He soon jumped to spots on the big late night TV talk shows of the 1950s, and then went on to film and TV roles. Winters had three of his own TV variety comedy shows, in the 1950s and 1960s, had major roles in seven 1960s films, and continued to appear in movies and TV shows throughout the 1970s, 1980s, and 1990s.
His latest was a spot in the movie “The Shadow,” with Alec Baldwin.
Winters, 73, said he’d love to keep working in movies if the scripts and storylines were ones he’d like.
His best role, he thinks, was in “It’s a Mad Mad Mad Mad World.” It was also Winters’ first movie role. Director Kramer called Winters out of the blue and asked him to be in the movie. “He was in California and I was back East, and I leaped at it. I worked on that picture for over six months, and it was probably the best picture I’ve ever done. It was a big thrill,” he said.
Though the movie does have plenty of slapstick and some car chases, it’s different from a lot of comedies today, Winters said.
“My major objection to a lot of Hollywood movies today is all of the rolling cars on fire,” he said. “We wonder why we have so much violence, but I think some movies promote violence. … I guess they think that’s what makes money. I have a hard time figuring out what audiences want these days.”
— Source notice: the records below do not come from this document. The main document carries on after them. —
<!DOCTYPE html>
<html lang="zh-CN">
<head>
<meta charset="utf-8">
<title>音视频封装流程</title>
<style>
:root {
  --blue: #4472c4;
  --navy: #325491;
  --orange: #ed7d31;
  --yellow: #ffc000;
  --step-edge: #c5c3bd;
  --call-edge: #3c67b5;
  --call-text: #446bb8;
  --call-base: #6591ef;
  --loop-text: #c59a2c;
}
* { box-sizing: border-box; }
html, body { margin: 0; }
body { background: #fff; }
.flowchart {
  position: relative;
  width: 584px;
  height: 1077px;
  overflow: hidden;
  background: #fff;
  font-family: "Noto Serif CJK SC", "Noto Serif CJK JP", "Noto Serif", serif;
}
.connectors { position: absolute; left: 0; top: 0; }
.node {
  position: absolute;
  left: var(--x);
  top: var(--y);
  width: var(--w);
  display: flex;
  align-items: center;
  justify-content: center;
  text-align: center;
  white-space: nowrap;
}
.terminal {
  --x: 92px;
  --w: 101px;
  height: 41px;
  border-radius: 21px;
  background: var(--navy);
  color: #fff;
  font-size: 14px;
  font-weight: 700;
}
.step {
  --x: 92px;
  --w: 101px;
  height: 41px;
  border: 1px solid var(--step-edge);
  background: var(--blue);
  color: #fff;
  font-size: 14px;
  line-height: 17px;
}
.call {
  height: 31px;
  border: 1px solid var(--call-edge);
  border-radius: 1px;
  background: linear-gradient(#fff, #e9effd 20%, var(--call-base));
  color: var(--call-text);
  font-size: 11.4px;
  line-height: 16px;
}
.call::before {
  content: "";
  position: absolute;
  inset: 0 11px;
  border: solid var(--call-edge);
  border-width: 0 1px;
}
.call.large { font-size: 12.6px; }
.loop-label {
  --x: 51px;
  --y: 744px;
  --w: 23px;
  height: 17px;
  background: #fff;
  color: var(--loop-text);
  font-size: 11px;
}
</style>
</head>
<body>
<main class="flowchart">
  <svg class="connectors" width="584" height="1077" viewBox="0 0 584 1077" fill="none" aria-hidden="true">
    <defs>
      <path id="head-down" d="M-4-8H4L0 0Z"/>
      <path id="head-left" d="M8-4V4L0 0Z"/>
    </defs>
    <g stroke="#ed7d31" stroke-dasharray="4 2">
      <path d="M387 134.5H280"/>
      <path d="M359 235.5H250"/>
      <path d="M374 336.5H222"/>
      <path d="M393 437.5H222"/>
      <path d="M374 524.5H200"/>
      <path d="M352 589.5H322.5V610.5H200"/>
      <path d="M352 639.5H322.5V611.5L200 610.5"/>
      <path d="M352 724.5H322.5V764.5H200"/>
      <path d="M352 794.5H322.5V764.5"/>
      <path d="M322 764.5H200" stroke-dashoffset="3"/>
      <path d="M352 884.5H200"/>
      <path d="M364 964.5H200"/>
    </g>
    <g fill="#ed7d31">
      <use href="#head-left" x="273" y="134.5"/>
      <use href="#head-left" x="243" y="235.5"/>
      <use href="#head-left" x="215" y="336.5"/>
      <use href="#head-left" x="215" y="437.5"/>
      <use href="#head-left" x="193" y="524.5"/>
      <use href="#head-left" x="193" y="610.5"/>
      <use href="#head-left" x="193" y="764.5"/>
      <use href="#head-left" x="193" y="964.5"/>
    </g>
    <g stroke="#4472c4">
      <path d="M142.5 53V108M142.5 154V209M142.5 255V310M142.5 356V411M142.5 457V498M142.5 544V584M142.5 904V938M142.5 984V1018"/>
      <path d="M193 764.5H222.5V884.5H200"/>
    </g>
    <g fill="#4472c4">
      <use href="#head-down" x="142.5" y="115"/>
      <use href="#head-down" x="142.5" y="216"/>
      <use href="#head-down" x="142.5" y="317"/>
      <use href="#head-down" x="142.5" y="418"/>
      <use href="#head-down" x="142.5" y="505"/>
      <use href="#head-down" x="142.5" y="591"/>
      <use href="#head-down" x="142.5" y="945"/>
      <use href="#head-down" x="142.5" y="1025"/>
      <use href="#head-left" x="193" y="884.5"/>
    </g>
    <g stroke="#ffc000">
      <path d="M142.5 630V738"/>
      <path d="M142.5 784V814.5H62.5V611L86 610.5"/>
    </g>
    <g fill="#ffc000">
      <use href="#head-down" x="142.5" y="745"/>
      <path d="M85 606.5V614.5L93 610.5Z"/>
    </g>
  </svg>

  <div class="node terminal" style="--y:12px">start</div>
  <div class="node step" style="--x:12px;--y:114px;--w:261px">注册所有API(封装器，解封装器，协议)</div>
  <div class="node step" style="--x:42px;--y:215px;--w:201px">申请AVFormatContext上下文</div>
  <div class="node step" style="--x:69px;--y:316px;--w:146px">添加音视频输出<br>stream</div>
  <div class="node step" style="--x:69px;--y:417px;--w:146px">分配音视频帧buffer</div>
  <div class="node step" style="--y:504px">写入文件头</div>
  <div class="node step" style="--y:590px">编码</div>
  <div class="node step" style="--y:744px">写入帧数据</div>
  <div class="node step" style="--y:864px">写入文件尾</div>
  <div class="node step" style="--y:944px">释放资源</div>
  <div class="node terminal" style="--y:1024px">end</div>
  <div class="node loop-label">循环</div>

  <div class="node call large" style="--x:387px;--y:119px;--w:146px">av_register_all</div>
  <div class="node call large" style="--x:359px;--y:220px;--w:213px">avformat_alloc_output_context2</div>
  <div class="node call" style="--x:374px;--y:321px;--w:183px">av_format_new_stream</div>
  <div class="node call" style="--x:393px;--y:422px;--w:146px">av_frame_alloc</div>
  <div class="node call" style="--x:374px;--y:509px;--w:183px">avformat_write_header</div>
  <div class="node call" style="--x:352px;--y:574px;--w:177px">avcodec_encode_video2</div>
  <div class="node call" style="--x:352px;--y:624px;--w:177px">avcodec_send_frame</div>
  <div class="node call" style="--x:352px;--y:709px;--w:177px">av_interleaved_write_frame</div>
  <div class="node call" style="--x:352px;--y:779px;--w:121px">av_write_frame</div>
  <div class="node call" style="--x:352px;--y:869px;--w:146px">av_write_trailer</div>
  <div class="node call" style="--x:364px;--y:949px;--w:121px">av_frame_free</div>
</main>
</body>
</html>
Though his comedy has made people laugh for nearly 30 years now, Winters said he’d like to be cast in a serious role: “I’d like to do a good dramatic thing.” He did a screen test once for the spot of character Willy Loman in “Death of a Salesman” and he’s trying to get the film copy.
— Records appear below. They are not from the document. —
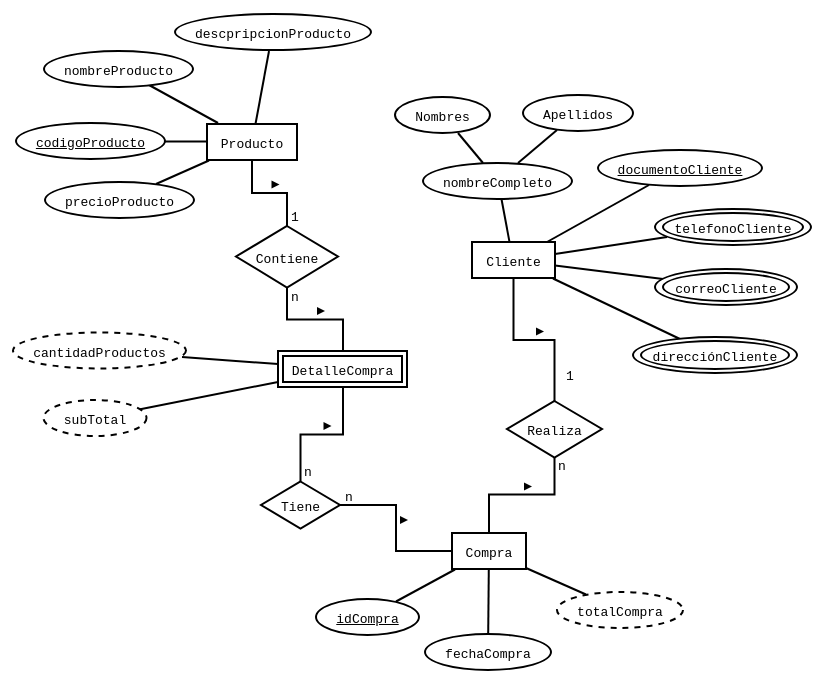
<!DOCTYPE html>
<html lang="es">
<head>
<meta charset="utf-8">
<title>Diagrama entidad-relación: Compra</title>
<style>
  :root { --ink: #000; --paper: #fff; --stroke: 2px; }
  * { box-sizing: border-box; }
  body { margin: 0; background: var(--paper); }
  .diagram {
    position: relative; width: 824px; height: 684px; overflow: hidden;
    background: var(--paper); color: var(--ink);
    font: 13px/15px "Liberation Mono", monospace;
  }
  .connectors { position: absolute; inset: 0; display: block; }
  .connectors .line { fill: none; stroke: var(--ink); stroke-width: 2; }
  .connectors .shape { fill: var(--paper); stroke: var(--ink); stroke-width: 2; }
  .connectors .derived-outline { stroke-dasharray: 6 6; }
  .node {
    position: absolute; left: var(--x); top: var(--y); width: var(--w); height: 38px;
    display: flex; align-items: center; justify-content: center;
    padding-top: 5px; white-space: nowrap;
  }
  .entity, .attribute { border: var(--stroke) solid var(--ink); background: var(--paper); }
  .attribute { border-radius: 50%; }
  .key { text-decoration: underline; }
  .weak::after, .multivalued::after {
    content: ""; position: absolute; border: var(--stroke) solid var(--ink);
  }
  .weak::after { inset: 3px; }
  .multivalued::after { inset: 2px 6px; border-radius: 50%; }
  .cardinality { position: absolute; left: var(--x); top: var(--y); }
</style>
</head>
<body>
<main class="diagram">
  <svg class="connectors" width="824" height="684" viewBox="0 0 824 684" aria-hidden="true">
    <defs><path id="direction" d="M0-4 8 0 0 4Z"/></defs>

    <g class="line">
      <path d="M269 51 255.500 124"/>
      <path d="M149 85 218 123"/>
      <path d="M165 141.500H207"/>
      <path d="M156 184 209 160.500"/>
      <path d="M458 133 483 163"/>
      <path d="M557 130 518 163"/>
      <path d="M501.500 199 509.500 242"/>
      <path d="M649 185 547 242"/>
      <path d="M667 237 555 254"/>
      <path d="M663 279 555 265.500"/>
      <path d="M680 339 553 278.500"/>
      <path d="M182 357 278 364"/>
      <path d="M139 409.500 278 382"/>
      <path d="M396 601.500 455 569.500"/>
      <path d="M488.800 569 488.200 634"/>
      <path d="M526 568 586 594.500"/>
    </g>

    <g class="line">
      <path d="M252 160V193H287V226"/>
      <path d="M287 287V319.500H343V351"/>
      <path d="M343 387V434.500H300.500V481"/>
      <path d="M340 505H396V551H452"/>
      <path d="M513.500 278V340H554.500V401"/>
      <path d="M554.500 457V494.500H489V533"/>
    </g>

    <g class="shape">
      <polygon points="287,226 338,256.500 287,287.500 236,256.500"/>
      <polygon points="300.500,481.500 340,505 300.500,528.500 261,505"/>
      <polygon points="554.500,401 602,429 554.500,457.500 507,429"/>
    </g>

    <g class="shape derived-outline">
      <ellipse cx="99.500" cy="350.500" rx="86.500" ry="18"/>
      <ellipse cx="95" cy="418" rx="51.500" ry="18"/>
      <ellipse cx="620" cy="610" rx="63" ry="18"/>
    </g>

    <g fill="#000">
      <use href="#direction" x="271.500" y="184.500"/>
      <use href="#direction" x="317" y="311"/>
      <use href="#direction" x="323.500" y="426"/>
      <use href="#direction" x="400" y="520"/>
      <use href="#direction" x="536" y="331.500"/>
      <use href="#direction" x="524" y="486.500"/>
    </g>
  </svg>

  <!-- Producto -->
  <div class="node entity" style="--x:206px;--y:123px;--w:92px">Producto</div>
  <div class="node attribute" style="--x:174px;--y:13px;--w:198px">descpripcionProducto</div>
  <div class="node attribute" style="--x:43px;--y:50px;--w:151px">nombreProducto</div>
  <div class="node attribute" style="--x:15px;--y:122px;--w:151px"><span class="key">codigoProducto</span></div>
  <div class="node attribute" style="--x:44px;--y:181px;--w:151px">precioProducto</div>

  <!-- Cliente -->
  <div class="node entity" style="--x:471px;--y:241px;--w:85px">Cliente</div>
  <div class="node attribute" style="--x:394px;--y:96px;--w:97px">Nombres</div>
  <div class="node attribute" style="--x:522px;--y:94px;--w:112px">Apellidos</div>
  <div class="node attribute" style="--x:422px;--y:162px;--w:151px">nombreCompleto</div>
  <div class="node attribute" style="--x:597px;--y:149px;--w:166px"><span class="key">documentoCliente</span></div>
  <div class="node attribute multivalued" style="--x:654px;--y:208px;--w:158px">telefonoCliente</div>
  <div class="node attribute multivalued" style="--x:654px;--y:268px;--w:144px">correoCliente</div>
  <div class="node attribute multivalued" style="--x:632px;--y:336px;--w:166px">direcciónCliente</div>

  <!-- DetalleCompra -->
  <div class="node entity weak" style="--x:277px;--y:350px;--w:131px">DetalleCompra</div>
  <div class="node derived" style="--x:12px;--y:332px;--w:175px">cantidadProductos</div>
  <div class="node derived" style="--x:43px;--y:399px;--w:104px">subTotal</div>

  <!-- Compra -->
  <div class="node entity" style="--x:451px;--y:532px;--w:76px">Compra</div>
  <div class="node attribute" style="--x:315px;--y:598px;--w:105px"><span class="key">idCompra</span></div>
  <div class="node attribute" style="--x:424px;--y:633px;--w:128px">fechaCompra</div>
  <div class="node derived" style="--x:556px;--y:591px;--w:128px">totalCompra</div>

  <!-- Relaciones -->
  <div class="node relation" style="--x:235px;--y:238px;--w:104px">Contiene</div>
  <div class="node relation" style="--x:260px;--y:486px;--w:81px">Tiene</div>
  <div class="node relation" style="--x:506px;--y:410px;--w:97px">Realiza</div>

  <!-- Cardinalidades -->
  <span class="cardinality" style="--x:291px;--y:210px">1</span>
  <span class="cardinality" style="--x:291px;--y:290px">n</span>
  <span class="cardinality" style="--x:304px;--y:465px">n</span>
  <span class="cardinality" style="--x:345px;--y:490px">n</span>
  <span class="cardinality" style="--x:566px;--y:369px">1</span>
  <span class="cardinality" style="--x:558px;--y:459px">n</span>
</main>
</body>
</html>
“I’d like to see what that looks like,” Winters said.
An angst-ridden salesman may be a big change from Maude Frickert or the oversized “baby” Mearth, son of Mork (Robin Williams) and Mindy (Pam Dawber) on the beloved “Mork and Mindy” TV show of the early 1980s. But it’s what Winters wants to do.
“Even Robin (Williams) is doing more serious things these days than comedy, if you notice,” Winters said.
It’s not that Winters didn’t enjoy all his comedy roles — or his time on TV in the late 1970s and early 1980s working with Williams. “I worked (on “Mork and Mindy”) for a year and a half. And it was fun to work with him,” Winters said of Williams. “He is quite a talent. But it wasn’t exactly my dream role.”
Even though he’s still looking for it, Winters isn’t quite sure what his dream role would be. It probably wouldn’t involve wearing women’s clothes, or doing a car crash chase scene.
Winters laughed, and said he just knows he needs to snag his dream role soon. “Most of the people running the industry these days are 25 or 36,” he said. “When you’re 73, like me, around here they think it’s time to put you out to pasture. Or maybe on the side of the freeway.”